With this album cycle winding down, the band has no intention of slowing down. Since they have continuity working for them with the lineup for now, they have already plotted a course for their next recording:
“We start January 1st. We’re gonna take the first three or four months off to write to start off the year, and then get the album out by summer. We’re on a pretty good wave right now, so let’s not slow down. So let’s put together a new record and put ten new songs out there. Let’s keep it going! When everybody gets off the road, everybody does there own thing, and does what they enjoy too. Then we all come back together to do Testament stuff, it makes it all that much more special. We’re like “alright, we’re all back together!” I’m really happy to have Gene around too. I have Dublin Death Patrol (DDP), which is a lot of fun for me. You know, everyone in the band is busy, and I wanted to be busy too! So I wanted to do a record. It started out as just a bunch of friends. Me and “Zet” (Steve “Zetro” Souza) have been friends for a long time. And the rest of the guys are just my friends and it was just for fun, but now we’ve gotten a two records out of it.”

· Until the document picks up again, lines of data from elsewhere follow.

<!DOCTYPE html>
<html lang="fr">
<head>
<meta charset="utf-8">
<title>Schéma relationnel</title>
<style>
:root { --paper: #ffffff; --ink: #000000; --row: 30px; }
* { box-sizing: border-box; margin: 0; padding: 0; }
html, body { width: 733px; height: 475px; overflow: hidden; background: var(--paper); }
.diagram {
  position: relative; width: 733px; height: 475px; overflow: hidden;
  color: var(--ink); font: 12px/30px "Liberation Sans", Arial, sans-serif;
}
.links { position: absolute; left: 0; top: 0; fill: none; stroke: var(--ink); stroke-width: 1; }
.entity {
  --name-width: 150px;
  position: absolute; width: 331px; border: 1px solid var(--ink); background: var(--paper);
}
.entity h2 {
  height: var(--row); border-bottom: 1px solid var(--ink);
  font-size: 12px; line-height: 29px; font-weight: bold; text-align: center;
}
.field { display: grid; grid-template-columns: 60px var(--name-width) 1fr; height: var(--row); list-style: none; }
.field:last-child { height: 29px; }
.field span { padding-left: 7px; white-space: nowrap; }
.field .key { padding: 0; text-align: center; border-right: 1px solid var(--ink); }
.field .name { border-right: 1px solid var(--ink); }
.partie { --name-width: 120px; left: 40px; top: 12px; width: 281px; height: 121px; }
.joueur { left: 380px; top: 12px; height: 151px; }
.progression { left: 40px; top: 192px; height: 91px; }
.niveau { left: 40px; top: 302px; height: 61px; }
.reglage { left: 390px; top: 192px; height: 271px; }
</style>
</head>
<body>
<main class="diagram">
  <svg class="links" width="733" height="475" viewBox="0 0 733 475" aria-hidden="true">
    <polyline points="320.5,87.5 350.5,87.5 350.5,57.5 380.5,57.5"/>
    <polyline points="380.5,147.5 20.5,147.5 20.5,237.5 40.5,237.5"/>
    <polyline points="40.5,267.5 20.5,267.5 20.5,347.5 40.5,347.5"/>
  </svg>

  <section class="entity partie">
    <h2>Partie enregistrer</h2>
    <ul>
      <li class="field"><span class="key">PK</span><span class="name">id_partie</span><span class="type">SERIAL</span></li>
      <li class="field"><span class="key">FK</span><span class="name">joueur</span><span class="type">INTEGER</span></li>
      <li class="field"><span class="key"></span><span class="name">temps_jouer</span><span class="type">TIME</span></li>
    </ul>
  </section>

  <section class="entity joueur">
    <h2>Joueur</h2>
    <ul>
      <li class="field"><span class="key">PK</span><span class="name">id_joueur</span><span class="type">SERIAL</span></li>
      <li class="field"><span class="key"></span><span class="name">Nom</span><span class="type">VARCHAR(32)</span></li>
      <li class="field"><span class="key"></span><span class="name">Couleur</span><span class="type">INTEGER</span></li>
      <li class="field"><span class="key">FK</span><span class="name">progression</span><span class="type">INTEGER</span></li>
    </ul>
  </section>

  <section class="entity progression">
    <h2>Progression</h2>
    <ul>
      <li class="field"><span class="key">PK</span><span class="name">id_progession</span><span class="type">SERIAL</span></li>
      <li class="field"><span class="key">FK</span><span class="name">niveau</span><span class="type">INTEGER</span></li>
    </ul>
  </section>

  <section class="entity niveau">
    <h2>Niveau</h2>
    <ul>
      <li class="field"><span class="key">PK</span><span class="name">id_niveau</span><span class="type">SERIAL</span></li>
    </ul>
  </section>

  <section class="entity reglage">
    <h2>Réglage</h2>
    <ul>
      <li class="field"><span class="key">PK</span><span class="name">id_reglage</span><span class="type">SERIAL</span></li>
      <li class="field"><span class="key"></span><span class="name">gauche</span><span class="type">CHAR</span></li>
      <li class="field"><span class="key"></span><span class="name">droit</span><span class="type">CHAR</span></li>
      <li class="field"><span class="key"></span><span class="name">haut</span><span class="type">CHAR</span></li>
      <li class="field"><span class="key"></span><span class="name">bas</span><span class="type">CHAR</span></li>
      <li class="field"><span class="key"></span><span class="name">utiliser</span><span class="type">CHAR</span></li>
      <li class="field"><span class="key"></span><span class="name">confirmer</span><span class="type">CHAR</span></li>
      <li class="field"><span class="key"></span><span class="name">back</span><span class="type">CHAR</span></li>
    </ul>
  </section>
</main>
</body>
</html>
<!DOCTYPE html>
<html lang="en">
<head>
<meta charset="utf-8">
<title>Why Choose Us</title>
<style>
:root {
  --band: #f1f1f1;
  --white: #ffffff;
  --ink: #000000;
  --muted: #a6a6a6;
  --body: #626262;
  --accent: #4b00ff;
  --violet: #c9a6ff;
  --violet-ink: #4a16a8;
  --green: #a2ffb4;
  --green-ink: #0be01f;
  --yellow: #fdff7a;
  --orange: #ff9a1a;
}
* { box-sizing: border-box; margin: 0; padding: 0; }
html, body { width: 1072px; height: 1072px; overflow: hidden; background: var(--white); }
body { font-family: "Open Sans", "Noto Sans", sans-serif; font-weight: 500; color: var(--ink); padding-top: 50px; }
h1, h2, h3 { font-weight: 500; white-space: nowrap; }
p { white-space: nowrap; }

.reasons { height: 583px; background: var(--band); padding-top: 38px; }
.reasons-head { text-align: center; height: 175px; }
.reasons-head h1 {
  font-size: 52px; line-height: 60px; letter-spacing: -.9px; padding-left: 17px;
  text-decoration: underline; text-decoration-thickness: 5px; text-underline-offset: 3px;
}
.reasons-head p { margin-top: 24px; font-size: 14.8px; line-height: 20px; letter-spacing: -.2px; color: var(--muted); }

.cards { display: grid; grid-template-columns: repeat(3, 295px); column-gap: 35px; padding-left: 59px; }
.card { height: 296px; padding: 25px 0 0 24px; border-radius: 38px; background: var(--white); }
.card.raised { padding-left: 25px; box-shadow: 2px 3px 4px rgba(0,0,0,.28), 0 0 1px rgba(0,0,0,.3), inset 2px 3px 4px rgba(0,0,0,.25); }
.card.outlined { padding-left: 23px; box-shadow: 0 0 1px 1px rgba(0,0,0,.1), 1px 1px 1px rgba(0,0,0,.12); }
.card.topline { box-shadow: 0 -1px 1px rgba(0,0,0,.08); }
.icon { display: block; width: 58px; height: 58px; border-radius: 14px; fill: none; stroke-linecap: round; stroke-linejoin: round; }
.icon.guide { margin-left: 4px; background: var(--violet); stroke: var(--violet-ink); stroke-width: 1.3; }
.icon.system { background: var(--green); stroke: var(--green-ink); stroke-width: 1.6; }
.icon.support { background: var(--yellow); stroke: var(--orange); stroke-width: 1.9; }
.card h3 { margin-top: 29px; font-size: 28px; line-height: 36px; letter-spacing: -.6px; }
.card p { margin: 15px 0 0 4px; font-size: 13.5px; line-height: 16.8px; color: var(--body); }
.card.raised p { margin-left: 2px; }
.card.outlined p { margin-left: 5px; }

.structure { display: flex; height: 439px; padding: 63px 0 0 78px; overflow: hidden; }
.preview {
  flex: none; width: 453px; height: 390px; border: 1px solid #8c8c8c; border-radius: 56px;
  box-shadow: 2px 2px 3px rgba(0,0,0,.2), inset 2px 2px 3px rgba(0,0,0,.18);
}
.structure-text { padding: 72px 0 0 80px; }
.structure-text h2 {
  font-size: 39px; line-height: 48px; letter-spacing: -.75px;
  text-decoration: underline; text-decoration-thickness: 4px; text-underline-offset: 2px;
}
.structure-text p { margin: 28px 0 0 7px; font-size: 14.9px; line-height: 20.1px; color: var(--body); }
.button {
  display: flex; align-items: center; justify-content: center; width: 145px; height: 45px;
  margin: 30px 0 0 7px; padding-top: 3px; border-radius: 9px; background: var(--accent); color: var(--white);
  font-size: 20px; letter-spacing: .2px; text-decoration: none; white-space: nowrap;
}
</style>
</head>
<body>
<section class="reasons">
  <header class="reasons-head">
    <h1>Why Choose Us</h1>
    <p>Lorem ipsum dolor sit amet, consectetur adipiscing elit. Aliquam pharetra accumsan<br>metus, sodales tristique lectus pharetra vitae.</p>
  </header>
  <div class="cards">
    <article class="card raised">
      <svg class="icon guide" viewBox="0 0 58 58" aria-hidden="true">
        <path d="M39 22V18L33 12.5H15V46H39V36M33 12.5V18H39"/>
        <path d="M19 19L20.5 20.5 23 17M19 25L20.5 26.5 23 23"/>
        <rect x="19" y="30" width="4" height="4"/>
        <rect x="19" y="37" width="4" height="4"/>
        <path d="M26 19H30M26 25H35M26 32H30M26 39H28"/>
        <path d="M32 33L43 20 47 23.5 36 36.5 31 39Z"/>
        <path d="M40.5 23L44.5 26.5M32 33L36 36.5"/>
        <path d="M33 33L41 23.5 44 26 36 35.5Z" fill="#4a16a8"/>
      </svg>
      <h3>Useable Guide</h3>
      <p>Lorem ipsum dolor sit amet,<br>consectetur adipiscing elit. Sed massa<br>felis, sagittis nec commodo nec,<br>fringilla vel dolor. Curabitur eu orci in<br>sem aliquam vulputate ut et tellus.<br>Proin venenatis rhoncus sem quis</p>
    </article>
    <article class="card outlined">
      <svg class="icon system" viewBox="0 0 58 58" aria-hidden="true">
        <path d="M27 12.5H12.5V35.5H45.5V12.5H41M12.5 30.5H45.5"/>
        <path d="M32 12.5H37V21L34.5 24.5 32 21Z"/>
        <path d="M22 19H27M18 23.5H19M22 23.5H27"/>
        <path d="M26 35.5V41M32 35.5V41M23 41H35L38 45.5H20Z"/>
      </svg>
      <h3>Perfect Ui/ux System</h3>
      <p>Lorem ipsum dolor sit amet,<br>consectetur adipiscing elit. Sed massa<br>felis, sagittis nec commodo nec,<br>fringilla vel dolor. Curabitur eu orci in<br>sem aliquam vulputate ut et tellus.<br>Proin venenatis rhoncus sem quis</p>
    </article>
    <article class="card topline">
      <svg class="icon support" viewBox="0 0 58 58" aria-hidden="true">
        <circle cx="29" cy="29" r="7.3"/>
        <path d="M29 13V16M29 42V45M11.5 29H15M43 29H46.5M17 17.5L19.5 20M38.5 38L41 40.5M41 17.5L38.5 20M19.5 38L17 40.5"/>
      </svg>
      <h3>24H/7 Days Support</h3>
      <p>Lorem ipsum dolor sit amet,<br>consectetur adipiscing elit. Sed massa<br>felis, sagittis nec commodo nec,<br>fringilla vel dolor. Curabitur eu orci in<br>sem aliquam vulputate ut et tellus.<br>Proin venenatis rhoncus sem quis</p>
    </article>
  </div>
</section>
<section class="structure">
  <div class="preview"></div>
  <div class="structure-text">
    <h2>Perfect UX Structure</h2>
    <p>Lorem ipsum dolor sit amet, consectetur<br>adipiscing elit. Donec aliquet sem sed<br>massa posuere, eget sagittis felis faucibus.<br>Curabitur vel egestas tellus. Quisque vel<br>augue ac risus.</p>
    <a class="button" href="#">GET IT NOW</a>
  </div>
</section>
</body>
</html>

The finest track on Dark Roots of Earth, happened to be the single ‘Native Blood’. Not only is the song a catchy, melodic-thrash masterpiece, it is a battle cry of political activism for all indigenous Americans. Through the bands lyrics (‘Trail Of Tears’), and occasional stage shout outs, Chuck has always talked with pride about the role of his culture in his music and life. The ‘Native Blood’ video took 1st place at prestigious Native American Film Festival, and he reflected on the impact of the song/video:
“The message of the track totally came out exactly the way we wanted it. Up on the reservation where we shot it, it’s actually kind of funny when I go back. Last week I was back on the reservation. I was there for a festival and I went up there, helped out, and introduced the band, hung out. It was trippy because I used to go to the reservation all the time, and didn’t really have the acceptance. Now people are really recognizing me, and greeting me. People recognized me from the video, who would never really know about it from metal, like older people and grandmothers. It was cool! It was really rewarding for me that they got the message and dug the video. You didn’t have to be a metal fan to get the meaning of the video. That’s how I knew it worked.”
Keith (Keefy) Chachkes